Concrete walls up to 10 feet high are being built around churches in Baghdad and Mosul to protect Christmas churchgoers from violence.
The barriers are the Iraqi government’s response to reports of increased threats to churches and other Christian communities ahead of Christmas.
Normally celebrations would involve parties in church halls and parks. But after requests from church leaders, activities in both Baghdad and Mosul are being scaled back to reduce the security threat.
“The sadness of the people is everywhere. Uncertainty is everywhere. The question on everyone’s lips is ‘What’s next?’” Archbishop Bashar Warda of Erbil told the charity Aid to the Church in Need. “There is a kind of desperation. But whatever happens, the people are determined to celebrate the Christmas liturgy by any means possible.”
Access points to the churches are being controlled by police with scanning equipment.
Archbishop Warda said the barriers and security measures make churchgoers feel as if they are “entering a military camp.” However, he praised the government for taking steps to improve security.
Government officials had asked parish priests if they wanted the security walls. Many clergy approved the plans while others said they felt the actions would just intimidate a Christian community that is already fearful.
In an Oct. 31 massacre at Baghdad’s Syrian Catholic Cathedral of Our Lady of Salvation, 58 people were killed and more than 70 were injured. At least 2,000 Christians from Mosul and Baghdad have fled because of the violence.
Aid to the Church in Need is distributing emergency aid packages to displaced Christians. It has also arranged aid for the victims of the Oct. 31 massacre and their families.
Archbishop Warda said the aid is being “welcomed with joy.”
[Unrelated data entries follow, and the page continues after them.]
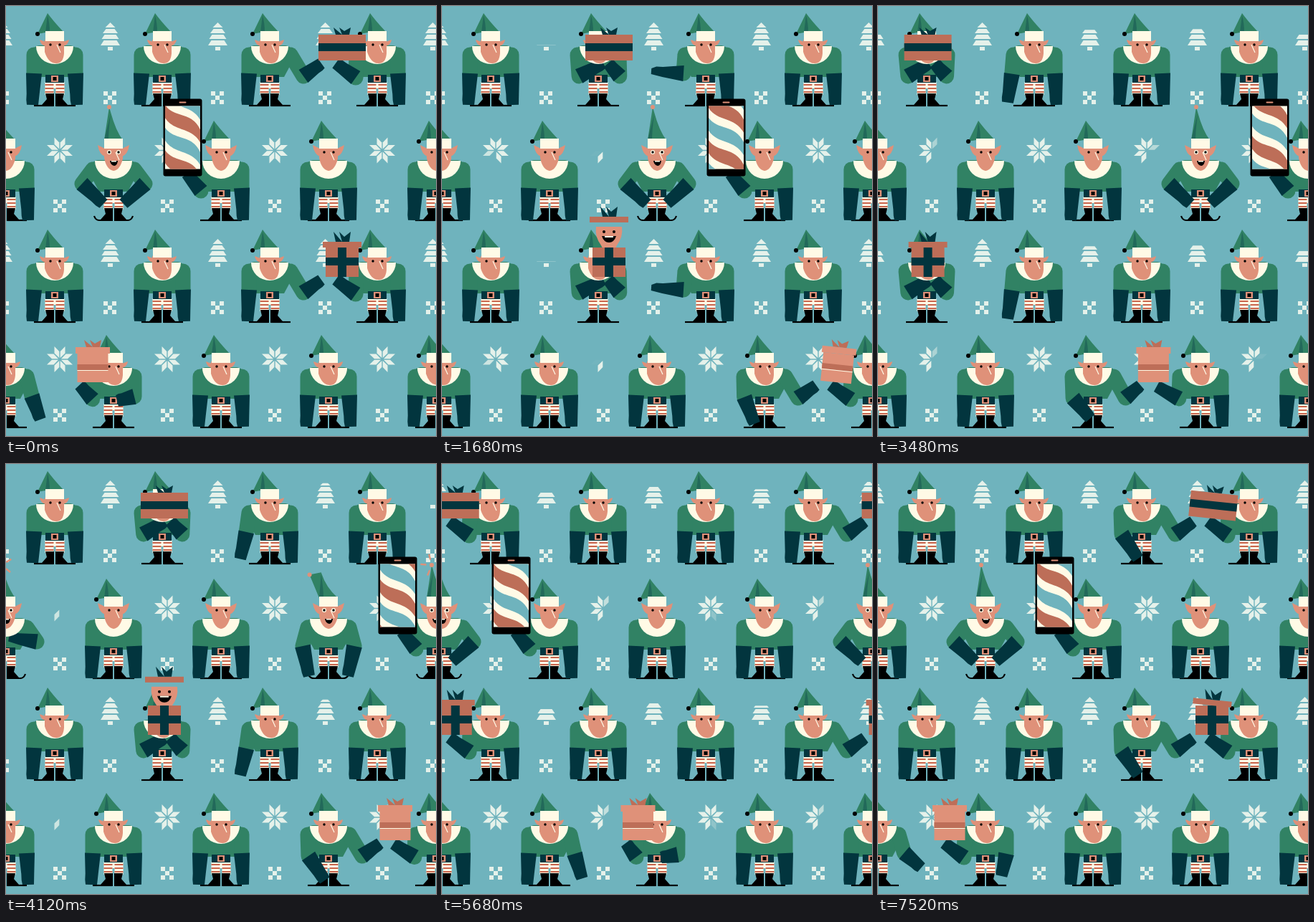
Animation, 600 px wide and 600 px high, one loop 7560 ms. Source, as an HTML page:

```html
<!DOCTYPE html>
<html lang="en">
<head>
<meta charset="utf-8">
<title>Elves</title>
<style>
  html, body { margin: 0; width: 100%; height: 100%; overflow: hidden; background: #6fb3bd; }
  svg { display: block; width: 100vw; height: 100vh; }
</style>
</head>
<body>
<svg id="stage" viewBox="0 0 600 600"></svg>
<script>
const LOOP = 7560, PASS = 630, TOSS = 1890;
const GREEN = '#318264', SHADE = '#22695a', NAVY = '#02353e', CREAM = '#fffae6',
      SKIN = '#df9179', BRICK = '#bd6e58', TEAL = '#6fb3bd', SNOW = '#e5f1ea', INK = '#000';
const stage = document.getElementById('stage');

const mod = (a, n) => ((a % n) + n) % n;
const clamp = v => Math.min(1, Math.max(0, v));
const shape = (d, fill, more = '') => `<path d="${d}" fill="${fill}" ${more}/>`;
const box = (x, y, w, h, fill, more = '') =>
  `<rect x="${x}" y="${y}" width="${w}" height="${h}" fill="${fill}" ${more}/>`;
const dot = (x, y, r, fill) => `<circle cx="${x}" cy="${y}" r="${r}" fill="${fill}"/>`;
const at = (x, y, body, turn = 0) => `<g transform="translate(${x} ${y}) rotate(${turn})">${body}</g>`;

// Keys are rows of [time, ...values]
function key(t, keys) {
  if (t <= keys[0][0]) return keys[0].slice(1);
  const i = keys.findIndex(k => k[0] > t);
  if (i < 0) return keys[keys.length - 1].slice(1);
  const a = keys[i - 1], b = keys[i], f = (t - a[0]) / (b[0] - a[0]);
  return a.slice(1).map((v, n) => v + (b[n + 1] - v) * f);
}

// Arm poses: elbow x, y, hand x, y
const DOWN_L = [-29, 94, -31, 138], DOWN_R = [29, 94, 31, 138];
const REACH = [-31, 94, -76, 91], SIDE = [-30, 100, -58, 80];
const FRONT_L = [-26, 98, 2, 80], FRONT_R = [27, 98, 10, 80];
const GIVE = [47, 98, 72, 80], FOLD = [-28, 98, -5, 132];

const PASS_LEFT = [
  [-315, ...DOWN_L], [-288, -33, 95, -42, 132], [-268, ...REACH], [-200, ...REACH],
  [-90, ...SIDE], [165, ...SIDE], [310, ...FRONT_L], [440, -27, 98, 8, 80],
  [530, ...FOLD], [600, ...FOLD], [630, ...DOWN_L]];
const PASS_RIGHT = [
  [130, ...DOWN_R], [190, 29, 96, 5, 102], [310, ...FRONT_R], [430, 30, 98, 14, 80],
  [530, ...GIVE], [640, ...GIVE], [730, 37, 92, 76, 97], [820, 36, 95, 48, 128], [890, ...DOWN_R]];

const LOW_L = [-29, 104, -31, 149], LOW_R = [29, 104, 31, 149];
const HOLD = [-28, 108, -48, 84], HIP_L = [-44, 98, -14, 126], HIP_R = [44, 98, 14, 126];
const RAISE = [34, 110, 40, 81];
const TOSS_LEFT = [
  [-700, ...LOW_L], [-660, -32, 104, -38, 146], [-470, ...HOLD], [1010, ...HOLD],
  [1220, -48, 82, -40, 42], [1440, ...HIP_L], [2120, ...HIP_L],
  [2230, -36, 104, -27, 146], [2330, ...LOW_L]];
const TOSS_RIGHT = [
  [180, ...LOW_R], [340, 43, 98, 4, 92], [560, ...RAISE], [1010, ...RAISE],
  [1220, 50, 76, 43, 121], [1440, ...HIP_R], [2120, ...HIP_R],
  [2230, 36, 104, 27, 146], [2330, ...LOW_R]];

function arm([ex, ey, hx, hy], side, low) {
  const len = Math.hypot(hx - ex, hy - ey) || 1;
  const nx = -(hy - ey) / len, ny = (hx - ex) / len;
  const thin = clamp((Math.abs(hx - ex) - 32) / 12);
  const wrist = 9 - 2 * thin, fist = 8 - 4 * thin;
  const p = (f, w) => `${ex + (hx - ex) * f + nx * w},${ey + (hy - ey) * f + ny * w}`;
  return `<path d="M${side * 29},${68 + low}L${ex},${ey}" stroke="${GREEN}" stroke-width="21" stroke-linecap="round"/>` +
    shape(`M${p(0, 11)}L${p(.65, wrist)}L${p(.85, wrist)}L${p(1, fist)}L${p(1, -fist)}L${p(.65, -wrist)}L${p(0, -11)}Z`, NAVY);
}

function legs(joy) {
  let out = box(-3, 106, 6, 9, CREAM);
  for (const s of [-1, 1]) {
    out += `<g transform="scale(${s} 1)">` + box(1.5, 106, 12, 18, CREAM);
    for (let y = 109; y < 123; y += 5) out += box(1.5, y, 12, 2, '#c9644c');
    const lift = 6 * joy;
    out += shape('M1 122H13L11 130L18 138L14 140H1Z', INK) +
      `<path d="M2 139H20Q${27 - joy * 2} 139 ${29 - joy * 2} ${139 - lift}" stroke="${INK}" stroke-width="2.2" fill="none"/></g>`;
  }
  return out;
}

function hat(joy) {
  const mix = (a, b) => a + (b - a) * joy;
  const bulge = 20 * Math.sin(Math.PI * joy);
  const tx = mix(-24, -6) - bulge, ty = mix(39, -9);
  const px = mix(-10, -4) - bulge * .3, py = mix(10, -2);
  return shape(`M-13 37L${tx} ${ty}L${px} ${py}Q${px + 7} ${py + mix(10, 26)} 13 37Z`, GREEN) +
    shape(`M-13 37L${px} ${py + 3}Q-7 24 -7 37Z`, SHADE) +
    dot(tx, ty, 3, joy > .4 ? SKIN : INK) + box(-13, 35, 26, 14, CREAM);
}

function face(joy, low) {
  const ears = low ? 'M-12 49L-22 44Q-20 57 -12 60ZM12 49L22 44Q20 57 12 60Z'
    : 'M-13 50L-21 47Q-20 54 -13 56ZM12 50L20 47Q19 54 12 56Z';
  const chin = low ? 'M-13 47H13V63Q9 79 0 80Q-10 78 -13 62Z' : 'M-14 47H13V66Q12 80 2 80Q-9 80 -14 64Z';
  let out = shape(ears, SKIN) + shape(chin, SKIN);
  if (joy > .3) out += dot(-6, 54, 3, CREAM) + dot(7, 54, 3, CREAM) +
    shape('M-5 66H6Q5 73 1 73Q-4 72 -5 66Z', INK) + box(-3, 66, 7, 1.5, CREAM);
  return out + dot(-6, 54, 1.7, INK) + dot(7, 54, 1.7, INK) +
    `<path d="M3 54L8 65" stroke="${CREAM}" stroke-width="1.2"/>`;
}

function elf(x, y, left, right, low = 0, joy = 0) {
  return at(x, y,
    at(0, low, legs(joy) +
      shape('M-22 55H22Q34 57 34 73L20 99H-20L-34 73Q-34 57 -22 55Z', GREEN) +
      box(-13, 96, 26, 11, NAVY) + box(-5, 97, 10, 9, SKIN) + box(-2.5, 99, 5, 5, INK)) +
    arm(left, -1, low) + arm(right, 1, low) +
    shape(`M-26 ${56 + low}A26 25 0 0 0 26 ${56 + low}Z`, CREAM) +
    face(joy, low) + hat(joy));
}

const bow = (fill, y, tall = 10) =>
  shape(`M0 ${y}L-12 ${y - tall}L-9 ${y}ZM0 ${y}L-4 ${y - tall}L3 ${y - tall / 2}L12 ${y - tall}L10 ${y}Z`, fill);

const wideGift = (time, tilt) => at(0, 0, bow(NAVY, -36) + box(-33, -36, 66, 36, BRICK) +
  box(-33, -24, 66, 11, NAVY), tilt);

// Only the lid tilts; a jack lifts it
function jackGift(time, tilt) {
  const [open] = key(time, [[1260, 0], [1350, .8], [1600, .92], [1680, 1], [1800, 1], [1890, 0]]);
  let out = '';
  if (open > 0) {
    const top = -41 - 33 * open;
    out += shape(`M-18 ${top + 4}H18Q20 ${top + 18} 11 ${top + 30}L9 -40H-9L-11 ${top + 30}Q-20 ${top + 18} -18 ${top + 4}Z`, SKIN) +
      dot(-7, top + 11, 2, INK) + dot(7, top + 11, 2, INK) +
      shape(`M-10 ${top + 17}H10Q7 ${top + 26} 0 ${top + 26}T-10 ${top + 17}Z`, INK) +
      box(-6, top + 17, 12, 2, CREAM);
  }
  const lid = box(-27, -8, 54, 8, BRICK) + bow(NAVY, -8, 14);
  return out + box(-23, -41, 46, 41, BRICK) + box(-6, -41, 12, 41, NAVY) +
    box(-23, -27, 46, 11, NAVY) + at(0, -41 - 35 * open, lid, tilt);
}

const smallGift = (time, tilt) => at(0, 0, bow(BRICK, -49) + box(-24, -49, 48, 9, SKIN) +
  box(-21.5, -40, 43, 40, SKIN) + box(-21.5, -25, 43, 8, BRICK) + box(-21.5, -17, 43, 1, CREAM), tilt);

const GIFT_X = [[0, -49], [100, -52], [150, -50], [190, -29], [290, -4], [340, 3], [360, 8],
  [420, 15], [450, 24], [530, 93], [550, 96], [590, 98], [630, 101]];
const GIFT_TURN = [[0, 0], [530, 0], [550, 4], [580, 6], [610, 6], [630, 0]];

function passingRow(t, x0, y, delay, holder, gift) {
  const time = (t + delay) % (PASS * 4), step = Math.floor(time / PASS), p = time % PASS;
  let out = '';
  for (let i = -1; i < 6; i++) {
    const turn = mod(i - holder, 4) * PASS;
    const local = mod(time - turn + 700, PASS * 4) - 700;
    out += elf(x0 + i * 150, y, key(local, PASS_LEFT), key(local, PASS_RIGHT));
  }
  const x = mod(x0 + (holder + step) * 150 + key(p, GIFT_X)[0], 600);
  const [tilt] = key(p, GIFT_TURN);
  for (const wrap of [-600, 0, 600]) out += at(x + wrap, y + 76, gift(time, tilt));
  return out;
}

function phone(t) {
  let stripes = '';
  const shift = (t / 945 * 63) % 63;
  for (let i = -3; i < 5; i++) for (const [gap, color] of [[0, BRICK], [31.5, TEAL]]) {
    const y = -46 + i * 63 + gap + shift;
    stripes += shape(`M-25 ${y}C-12 ${y + 20} 12 ${y + 8} 25 ${y + 36}V${y + 54}C12 ${y + 30} -12 ${y + 39} -25 ${y + 18}Z`, color);
  }
  return box(-27, -54, 54, 108, INK, 'rx="3"') + box(-24.5, -44, 49, 88, CREAM) +
    `<g clip-path="url(#screen)">${stripes}</g>` + box(-5, -50, 10, 2, SKIN, 'rx="1"');
}

function sparkles(phase) {
  let out = '';
  const burst = (cx, cy, from, to, reach, count) => {
    const f = (phase - from) / (to - from);
    if (f <= 0 || f >= 1) return;
    for (let k = 0; k < count; k++)
      out += at(cx, cy, box(reach * (.4 + f * .6), -1.2, 8 * (1 - f) + 1, 2.4, SKIN), k * 360 / count + 40);
  };
  burst(-6, -9, 270, 800, 16, 5);
  burst(0, 112, 560, 1030, 30, 8);
  return out;
}

function tossingRow(t) {
  const y = 150, step = Math.floor(t / TOSS), phase = t % TOSS;
  let out = '';
  for (let i = -1; i < 6; i++) {
    const local = mod(t - mod(i - 2, 4) * TOSS + 800, LOOP) - 800;
    const [joy] = key(local, [[180, 0], [310, 1], [2170, 1], [2230, .72], [2340, 0]]);
    out += elf(i * 150, y, key(local, TOSS_LEFT), key(local, TOSS_RIGHT), 10, joy);
    if (local > 0 && local < 1100) out += at(i * 150, y, sparkles(local));
  }
  const [f] = key(phase, [[1010, 0], [1090, .14], [1220, .56], [1330, .87], [1430, 1]]);
  const x = mod((2 + step) * 150 - 53.5 + f * 150, 600);
  const arc = Math.sin(Math.PI * f);
  for (const wrap of [-600, 0, 600]) out += at(x + wrap, 183.5 - 51 * arc, phone(t), 31 * arc);
  return out;
}

// Visible share per column; above 1 the sweep erases from its start
const TIMES = [900, 1680, 2880, 4120, 5000, 6400, 7200];
const GROWTH = [
  [1, 1, 1, .15, .85, 1, 1], [1, 1.15, 1, .1, 1, 1, 1],
  [1, .18, 1, 1, .12, 1, 1], [1, .13, 1, 1, .2, 1, 1],
  [1, 1, .45, 1, .78, .78, 1], [1, 1, .42, 1, 1.25, .55, 1],
  [1, 1, .62, .88, 1, .32, 1], [1, 1, .3, 1, 1, .14, 1]];
const growth = (column, t) => key(t, TIMES.map((time, i) => [time, GROWTH[mod(column, 8)][i]]))[0];

function tree(x, y, share) {
  const height = Math.max(.1, 40 * share), top = 62 - height;
  return at(x, y, `<svg x="-15" y="${top}" width="30" height="${height}" viewBox="-15 ${top} 30 ${height}">` +
    shape('M0 23L7 30H-7ZM-6 32H6L10.5 38H-10.5ZM-8 40H8L12 46H-12ZM-9 48H9L13.5 55H-13.5ZM-3.5 57H3.5V62H-3.5Z', SNOW) + '</svg>');
}

// Petals appear clockwise from the bottom
function flake(x, y, share) {
  const petal = shape('M.7 -2V-11L7.5 -18V-8.5Z', SNOW);
  let out = '';
  for (let k = 0; k < 8; k++) {
    const visible = clamp(share <= 1 ? share * 8 - k : k + 1 - (share - 1) * 8);
    if (!visible) continue;
    const quarter = Math.floor((k + 1) / 2) * 90 + 180;
    out += `<g transform="rotate(${quarter}) scale(${k % 2 ? -1 : 1} 1)" opacity="${visible}">${petal}</g>`;
  }
  return at(x, y, out);
}

const cross = (x, y) => at(x, y,
  box(-3, -3, 6, 6, SNOW) + [[-9, -9], [3, -9], [-9, 3], [3, 3]].map(([a, b]) => box(a, b, 6, 6, SNOW)).join(''));

function backdrop(t) {
  let out = '';
  for (let i = 0; i < 5; i++) {
    const odd = -5 + i * 150, even = 75 + i * 150;
    for (const y of [0, 302]) out += tree(odd + .5, y, growth(i * 2, t));
    for (const y of [201.5, 493]) out += flake(even, y, growth(i * 2 + 1, t));
    out += cross(odd, 128) + cross(even, 279) + cross(odd, 421) + cross(even, 571);
  }
  return out;
}

function draw(now) {
  const t = Math.floor((now % LOOP) / 40) * 40;
  stage.innerHTML = '<clipPath id="screen"><rect x="-24.5" y="-44" width="49" height="88"/></clipPath>' +
    box(0, 0, 600, 600, TEAL) + backdrop(t) +
    passingRow(t, 68, 0, 0, 3, wideGift) +
    passingRow(t, 68, 302, 0, 3, jackGift) +
    passingRow(t, 0, 449, 190, 1, smallGift) +
    tossingRow(t);
}

let start;
function tick(now) {
  start ??= now;
  draw(now - start);
  requestAnimationFrame(tick);
}
draw(0);
requestAnimationFrame(tick);
</script>
</body>
</html>
```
“They feel very grateful and they are encouraged by the fact that they are being remembered by others more fortunate than themselves,” he explained.